My 250 words' worth
A Bug on its Back
This is my favorite line in the Old Testament:
And they heard the voice of the LORD God walking in the garden in the cool of the day.
How human. How very, very human.
Human? But this is God. Or is it?
Despite the assertion in Genesis that "God created man in his own image, in the image of God created he him; male and female created he them," it is just as likely that man created God in his own image.
Like the gods on Olympus, the God of the Old Testament is a very flawed, very human being, just like us but writ large.
You walk into your kitchen and find a bug on its back, frantically waving its legs in the air.
Supposing the bug is sentient, he may be praying to the bug god to flip him over.
You flip him over.
From his point of view, it is a prayer answered, a miracle. From yours, it is almost meaningless. And yet your random act of kindness has made you a god.
The bug cannot see you as you are (any more than a cell in your body can), so he sees you as an all-powerful bug.
Likewise, you can't visualize God as he/she/it really is, so you visualize an all-powerful human.
Does that mean that God doesn't exist?
The short answer is yes and no.
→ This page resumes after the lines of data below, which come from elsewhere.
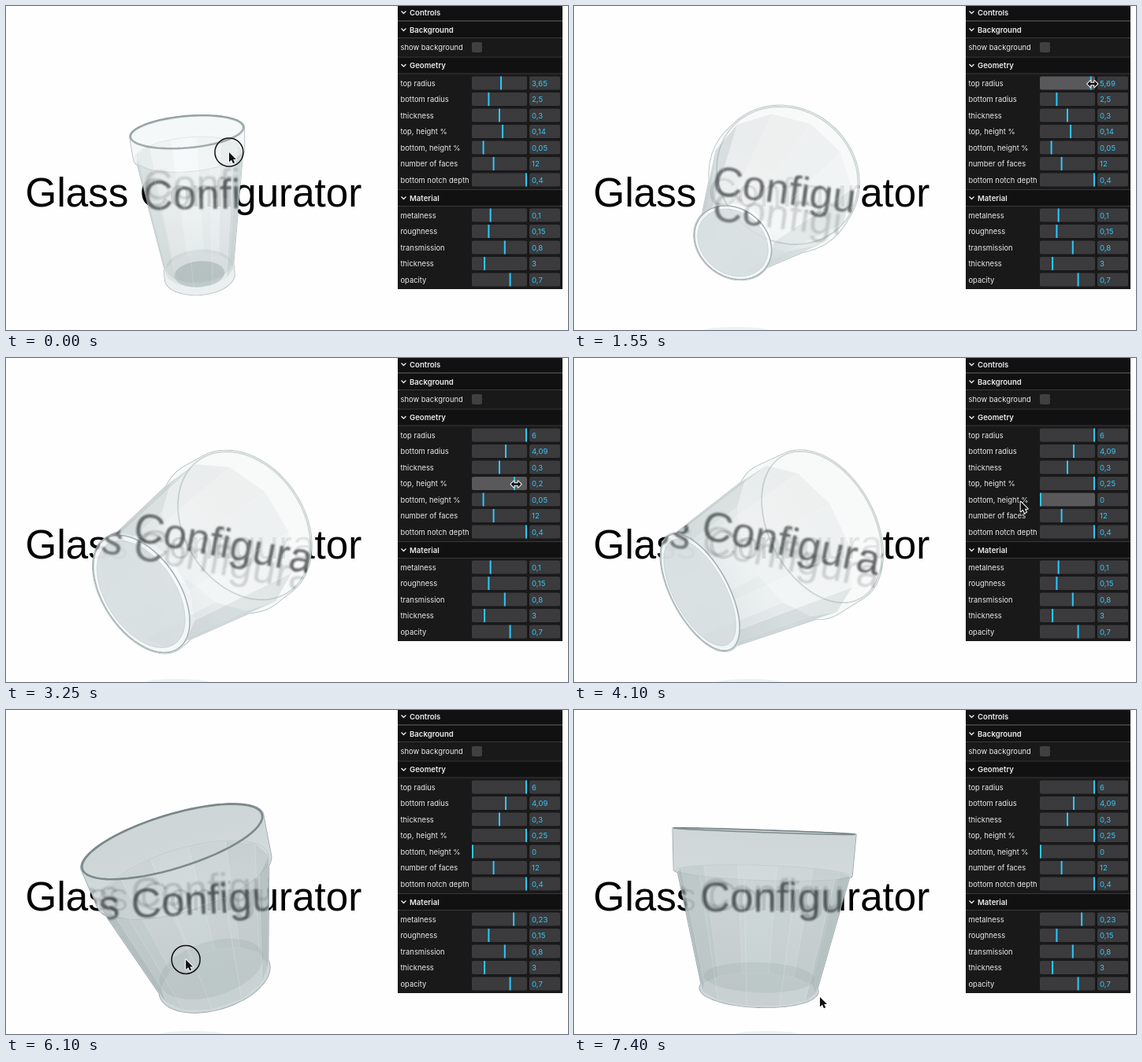
Write an HTML page with a canvas that moves like this. It is 713 by 412 pixels and loops after 7450 ms.

```html
<!DOCTYPE html>
<html lang="en">
<head>
<meta charset="utf-8">
<title>Glass Configurator</title>
<style>
html, body { margin: 0; width: 100%; height: 100%; overflow: hidden; background: #fefefe; }
canvas { display: block; }
</style>
</head>
<body>
<canvas id="stage" width="713" height="412"></canvas>
<script>
const ctx = document.getElementById('stage').getContext('2d');
const LOOP = 7450, STEP = 50, TAU = Math.PI * 2, DEG = TAU / 360;
const TITLE = 'Glass Configurator', FACES = 12;
const CENTER = [238, 256], HEIGHT = 202, UNIT = 18.7, CAMERA = 700;

// Slider rows: label, value, minimum, maximum
const geometry = [
  ['top radius', 3.65, 1, 6],
  ['bottom radius', 2.5, 1, 6],
  ['thickness', 0.3, 0.1, 0.5],
  ['top, height %', 0.14, 0, 0.25],
  ['bottom, height %', 0.05, 0, 0.25],
  ['number of faces', 12, 3, 26],
  ['bottom notch depth', 0.4, 0, 0.4]
];
const material = [
  ['metalness', 0.1, 0, 0.3],
  ['roughness', 0.15, 0, 0.5],
  ['transmission', 0.8, 0.5, 1],
  ['thickness', 3, 1, 10],
  ['opacity', 0.7, 0, 1]
];
const makeRows = (list, y) => list.map(([label, value, min, max], i) =>
  ({ label, value, min, max, y: y + i * 20.5 }));
const rows = [...makeRows(geometry, 98), ...makeRows(material, 266)];
const [TOP, BOTTOM, , TOP_H, BOTTOM_H, , , METAL] = rows;
const barX = (row, v) => 591 + 68 * (v - row.min) / (row.max - row.min);

// What the pointer does: drags a slider or turns the glass
const slide = (row, from, to, value) => ({
  row, from, to, value,
  start: [barX(row, row.value) + 3, row.y + 1],
  end: [barX(row, value) + 3, row.y + 1]
});
const orbit = (from, to, start, end) => ({ from, to, start, end });
const acts = [
  orbit(0, 500, [283, 186], [215, 27]),
  slide(TOP, 800, 1665, 6),
  slide(BOTTOM, 1850, 2400, 4.09),
  slide(TOP_H, 2900, 3600, 0.25),
  slide(BOTTOM_H, 3800, 4090, 0),
  orbit(4300, 4800, [300, 200], [245, 330]),
  slide(METAL, 5200, 5700, 0.23),
  orbit(6050, 7100, [224, 315], [312, 365])
];
// Time, roll and elevation of the glass in degrees
const poses = [
  [0, -5, 24], [500, 39, -59], [1550, 39, -59], [2400, 51, -50],
  [4300, 63, -31], [4800, -18, 24], [6050, -18, 25], [7100, 2, 9]
];

const clamp = k => Math.min(1, Math.max(0, k));
const mix = (a, b, k) => a + (b - a) * k;
const mixAll = (a, b, k) => a.map((v, i) => mix(v, b[i], k));
const progress = (t, act) => clamp((t - act.from) / (act.to - act.from));

function poseAt(t) {
  const i = poses.findIndex(p => p[0] > t);
  if (i < 0) return poses[poses.length - 1].slice(1);
  const a = poses[i - 1], b = poses[i];
  return mixAll(a, b, (t - a[0]) / (b[0] - a[0])).slice(1);
}

function valueAt(t, row) {
  const act = acts.find(a => a.row === row);
  return act ? mix(row.value, act.value, progress(t, act)) : row.value;
}

function cursorAt(t) {
  const i = acts.findLastIndex(a => a.from <= t), act = acts[i], next = acts[i + 1];
  if (t <= act.to || !next) return mixAll(act.start, act.end, progress(t, act));
  const k = (t - act.to) / (next.from - act.to);
  return mixAll(act.end, next.start, 1 - (1 - k) ** 2);
}

function text(s, x, y, font, color) {
  ctx.font = font;
  ctx.fillStyle = color;
  ctx.fillText(s, x, y);
}
const sans = size => `${size}px "Liberation Sans", Arial, sans-serif`;
const ui = (weight, size) => `${weight} ${size}px Inter, sans-serif`;
const drawTitle = color => text(TITLE, 24.6, 255.3, sans(51.2), color);

function fill(path, color) {
  ctx.fillStyle = color;
  ctx.fill(path);
}
function stroke(path, color, width) {
  ctx.strokeStyle = color;
  ctx.lineWidth = width;
  ctx.stroke(path);
}
function clipped(path, paint) {
  ctx.save();
  ctx.clip(path);
  paint();
  ctx.restore();
}

// A closed path that always winds the same way, so that joined parts never cancel out
function polygon(pts) {
  const area = pts.reduce((sum, p, i) => {
    const q = pts[(i + 1) % pts.length];
    return sum + p[0] * q[1] - q[0] * p[1];
  }, 0);
  const path = new Path2D();
  (area < 0 ? pts.reverse() : pts).forEach(p => path.lineTo(...p));
  path.closePath();
  return path;
}

// The lettering bent by the glass, starting with the C at x, y
function lens(x, y, angle, color) {
  ctx.save();
  ctx.filter = 'blur(1.3px)';
  ctx.translate(x, y);
  ctx.rotate(angle);
  ctx.font = sans(53);
  text(TITLE, -ctx.measureText('Glass ').width, 0, sans(53), color);
  ctx.restore();
}

function drawGlass(t) {
  const [roll, elevation] = poseAt(t).map(v => v * DEG);
  const [top, bottom, topH, bottomH, metalness] =
    [TOP, BOTTOM, TOP_H, BOTTOM_H, METAL].map(row => valueAt(t, row));
  const metal = (metalness - 0.1) / 0.13, above = elevation > 0;
  const sinE = Math.sin(elevation), cosE = Math.cos(elevation);
  const sinR = Math.sin(roll), cosR = Math.cos(roll);
  const tint = a => `rgba(112,132,134,${a})`;

  // f runs along the axis from the rim (0) to the foot (1)
  const point = (f, r, th) => {
    const h = HEIGHT * (0.5 - f), side = r * UNIT * Math.cos(th), near = r * UNIT * Math.sin(th);
    const scale = 1 / (1 - (h * sinE + near * cosE) / CAMERA);
    const x = side * scale, y = (near * sinE - h * cosE) * scale;
    return [CENTER[0] + x * cosR - y * sinR, CENTER[1] + x * sinR + y * cosR];
  };
  const ring = (f, r) =>
    polygon(Array.from({ length: 72 }, (_, i) => point(f, r, i * TAU / 72)));
  const quad = (f1, r1, f2, r2, a, b) =>
    polygon([point(f1, r1, a), point(f1, r1, b), point(f2, r2, b), point(f2, r2, a)]);

  const foot = 1 - bottomH, neck = top * 0.96, facets = [], whole = new Path2D();
  for (let i = 0; i < 48; i++) {
    const a = i * TAU / 48, b = a + TAU / 48;
    whole.addPath(quad(0, top, topH, top * 0.985, a, b));
    if (bottomH > 0.005) whole.addPath(quad(foot, bottom, 1, bottom, a, b));
  }
  for (let i = 0; i < FACES; i++) {
    const a = (i + 0.35) * TAU / FACES, mid = a + TAU / FACES / 2;
    const path = quad(topH, neck, foot, bottom * 0.97, a, a + TAU / FACES);
    const tone = 0.2 * Math.cos(mid) ** 4 + 0.08 * Math.abs(Math.sin(i * 2.3 + 0.5));
    facets.push({ path, tone, near: Math.sin(mid) > 0 });
    whole.addPath(path);
  }
  whole.addPath(ring(0, top));
  whole.addPath(ring(1, bottom));

  const paintFacets = near => facets.filter(q => q.near === near).forEach(({ path, tone }) => {
    fill(path, tint(tone * (near ? 1 : 0.6)));
    stroke(path, 'rgba(255,255,255,.14)', 0.8);
  });

  ctx.lineJoin = 'round';
  stroke(whole, tint(0.5 + 0.2 * metal), 1.8);
  fill(whole, '#fcfefe');
  clipped(whole, () => {
    drawTitle('rgba(0,0,0,.13)');
    const shade = ctx.createLinearGradient(...point(0, 0, 0), ...point(1, 0, 0));
    shade.addColorStop(0, tint(0.05 + 0.28 * metal));
    shade.addColorStop(0.5, tint(0.02 + 0.25 * metal));
    shade.addColorStop(1, tint(0.12 + 0.2 * metal));
    ctx.fillStyle = shade;
    ctx.fillRect(0, 0, 497, 412);

    paintFacets(false);
    if (above) {
      stroke(ring(topH, neck), tint(0.16), 1);
      fill(ring(0.92, bottom * 0.93), tint(0.13));
      fill(ring(0.985, bottom * 0.72), tint(bottomH * 6));
    } else {
      fill(ring(0, top), 'rgba(255,255,255,.3)');
      stroke(ring(0, top * 0.985), tint(0.3), 1.8);
    }

    const x = 174 - 9 * (bottom - 2.5), y = 257 - 0.45 * roll / DEG;
    const angle = roll * 0.19, shift = -0.55 * elevation / DEG;
    lens(x, y + shift, angle, 'rgba(55,60,60,.2)');
    lens(x, y, angle, 'rgba(30,35,35,.66)');
    paintFacets(true);

    if (!above) {
      const base = ring(1, bottom);
      fill(base, 'rgba(248,251,251,.75)');
      clipped(base, () => lens(x, y + shift, angle, 'rgba(30,35,35,.6)'));
      fill(ring(1, bottom * 0.9), tint(0.2));
      stroke(ring(1, bottom * 0.9), tint(0.2), 1);
      stroke(ring(1, bottom * 0.985), tint(0.6), 1.6);
    }
  });
  if (above) stroke(ring(0, top * 0.988), `rgba(95,112,114,${0.25 + 0.08 * top})`, 0.8 + 4.5 * sinE);
}

function drawPanel(t) {
  ctx.fillStyle = '#1a191a';
  ctx.fillRect(497, 0, 209, 360);
  const heading = (label, y) => {
    ctx.fillStyle = '#111';
    ctx.fillRect(497, y - 11, 209, 21);
    ctx.fillStyle = '#3b3a3b';
    ctx.fillRect(497, y - 11, 209, 1);
    ctx.fillRect(497, y + 10, 209, 1);
    stroke(new Path2D(`M501.5 ${y - 1.5}l3 3l3-3`), '#ebebeb', 1.3);
    text(label, 512, y + 3.5, ui(600, 9.6), '#ebebeb');
  };
  heading('Controls', 8);
  heading('Background', 30);
  heading('Geometry', 75.5);
  heading('Material', 244);

  const box = (x, y, w, h, color) => {
    const path = new Path2D();
    path.roundRect(x, y, w, h, 2);
    fill(path, color);
  };
  text('show background', 500.5, 56, ui(400, 9.4), '#ebebeb');
  box(591, 46, 13, 13, '#403f41');

  for (const row of rows) {
    const { label, y } = row, value = valueAt(t, row);
    const active = acts.some(a => a.row === row && t >= a.from && t <= a.to + 60);
    text(label, 500.5, y + 3.5, ui(400, 9.4), '#ebebeb');
    box(591, y - 8.5, 70, 17, active ? '#59585a' : '#3b3a3c');
    box(664, y - 8.5, 39, 17, '#3b3a3c');
    ctx.fillStyle = '#2cc9ff';
    ctx.fillRect(barX(row, value), y - 8.5, 2, 17);
    text(String(+value.toFixed(2)).replace('.', ','), 667, y + 3.5, ui(400, 9.6), '#2cc9ff');
  }
}

function drawCursor(t) {
  const [x, y] = cursorAt(t);
  ctx.save();
  ctx.translate(x, y);
  ctx.lineJoin = 'round';
  if (acts.some(a => !a.row && t >= a.from - 50 && t <= a.to)) {
    const halo = new Path2D();
    halo.arc(0, 0, 18, 0, TAU);
    stroke(halo, '#111', 1.5);
  }
  const overTrack = x >= 588 && y > 88;
  const shape = new Path2D(overTrack
    ? 'M-6.5 0L-2.5-4V-1.3H2.5V-4L6.5 0L2.5 4V1.3H-2.5V4Z'
    : 'M0 0V12.5L3 9.8L5 14.2L7.2 13.2L5.2 9H9Z');
  stroke(shape, '#fff', 2);
  fill(shape, '#111');
  ctx.restore();
}

function draw(now) {
  const t = Math.floor(now % LOOP / STEP) * STEP;
  ctx.fillStyle = '#fefefe';
  ctx.fillRect(0, 0, 713, 412);
  drawTitle('#000');
  if (t >= 1500) {
    const glow = new Path2D();
    glow.ellipse(mix(195, 245, t / LOOP), 414, 44, 6, 0, 0, TAU);
    fill(glow, '#f0f1f1');
  }
  drawGlass(t);
  drawPanel(t);
  drawCursor(t);
  requestAnimationFrame(draw);
}
requestAnimationFrame(draw);
</script>
</body>
</html>
```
The long answer comes from Voltaire: "If God did not exist, it would be necessary to invent him."
Bill Sternman (1935)